A winter of fuzzy sweaters may be clogging your dryer vent
The day after Christmas, Auburn's historic
Heritage Building, which stood witness to the 1929 stock market collapse, World War II, and countless global calamities, succumbed to a seemingly unworthy foe: a fire, perhaps sparked by a clothes dryer.
While investigation into the fire's cause is ongoing, residents using the building's laundry room reported seeing flames and smoke coming from a dryer before the structure was engulfed.
Nationwide, dryers start about 3,000 house fires a year. The culprit is often a buildup of flammable lint (check out this
video to see how "Alaska Granny" uses it as a fire starter!). That's because for every scrap of fuzz you pull from your dryer's lint trap, there's another 25% you don't see! Some ends up on the ground below your dryer vent, while the rest gets stuck in the hose or trapped around the drum and motor. Without regular professional cleaning, that accumulated lint can impede airflow, cause overheating, and perhaps start a fire.

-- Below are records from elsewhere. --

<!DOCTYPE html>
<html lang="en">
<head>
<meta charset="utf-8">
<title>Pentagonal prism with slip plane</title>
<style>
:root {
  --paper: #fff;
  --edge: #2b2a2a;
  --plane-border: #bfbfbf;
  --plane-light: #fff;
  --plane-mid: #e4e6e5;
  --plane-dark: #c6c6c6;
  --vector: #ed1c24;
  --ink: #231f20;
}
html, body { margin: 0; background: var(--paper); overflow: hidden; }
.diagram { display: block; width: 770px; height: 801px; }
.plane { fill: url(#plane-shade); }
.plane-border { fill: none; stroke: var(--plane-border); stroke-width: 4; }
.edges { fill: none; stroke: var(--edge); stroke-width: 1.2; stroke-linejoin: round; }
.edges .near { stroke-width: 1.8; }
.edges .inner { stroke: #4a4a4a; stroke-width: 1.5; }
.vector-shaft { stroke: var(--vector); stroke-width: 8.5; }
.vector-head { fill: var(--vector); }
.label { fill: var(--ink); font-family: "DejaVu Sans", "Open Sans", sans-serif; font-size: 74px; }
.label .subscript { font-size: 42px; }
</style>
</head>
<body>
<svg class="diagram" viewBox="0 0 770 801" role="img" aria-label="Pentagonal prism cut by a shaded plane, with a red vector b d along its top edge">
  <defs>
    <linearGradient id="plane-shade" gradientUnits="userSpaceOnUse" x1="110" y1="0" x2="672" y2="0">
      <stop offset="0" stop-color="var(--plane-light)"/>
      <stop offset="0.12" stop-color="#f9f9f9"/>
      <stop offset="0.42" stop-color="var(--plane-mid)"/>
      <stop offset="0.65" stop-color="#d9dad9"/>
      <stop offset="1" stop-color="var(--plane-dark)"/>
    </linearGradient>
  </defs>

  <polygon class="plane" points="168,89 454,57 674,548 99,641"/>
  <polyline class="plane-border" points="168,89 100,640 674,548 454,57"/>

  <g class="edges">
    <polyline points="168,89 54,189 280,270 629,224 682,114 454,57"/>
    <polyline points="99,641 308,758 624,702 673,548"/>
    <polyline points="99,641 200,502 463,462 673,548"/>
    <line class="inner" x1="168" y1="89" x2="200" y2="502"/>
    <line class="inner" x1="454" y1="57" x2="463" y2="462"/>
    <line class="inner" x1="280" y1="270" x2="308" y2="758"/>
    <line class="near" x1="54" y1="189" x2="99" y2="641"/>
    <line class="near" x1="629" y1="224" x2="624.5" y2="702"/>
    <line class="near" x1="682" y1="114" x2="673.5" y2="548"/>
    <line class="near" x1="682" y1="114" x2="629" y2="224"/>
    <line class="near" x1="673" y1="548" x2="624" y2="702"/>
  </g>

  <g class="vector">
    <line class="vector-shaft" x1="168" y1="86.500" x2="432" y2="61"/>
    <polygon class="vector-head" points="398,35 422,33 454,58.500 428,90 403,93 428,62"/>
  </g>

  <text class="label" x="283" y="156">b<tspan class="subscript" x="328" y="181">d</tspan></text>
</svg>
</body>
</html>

Fire isn't the only danger posed by improperly maintained dryer vent hoses. A loose hose can spew warm, humid air into wall cavities or your attic or crawlspace. Left unfixed, it's a recipe for mold and eventually rot – none of which your insurance can help you repair, since the cause is neglected maintenance.
The experts at
Angie's List recommend you clean the entire system roughly once a year, depending on how much laundry you do.
Clean the lint screen after every use.
Make sure the vent hose isn't crushed behind the dryer.
Replace plastic accordion-type vent hose with aluminum or, better yet, smooth sheet metal.
Check outside vents for blockage from snow, leaves, or even rodents or bird nests.
Never put cleaning rags in the dryer if you still can smell the cleaner's scent. They may be combustible. Rewash or line dry. Also, hang foam-backed rugs and athletic shoes from a line to dry.
Never leave the dryer running when you're not at home.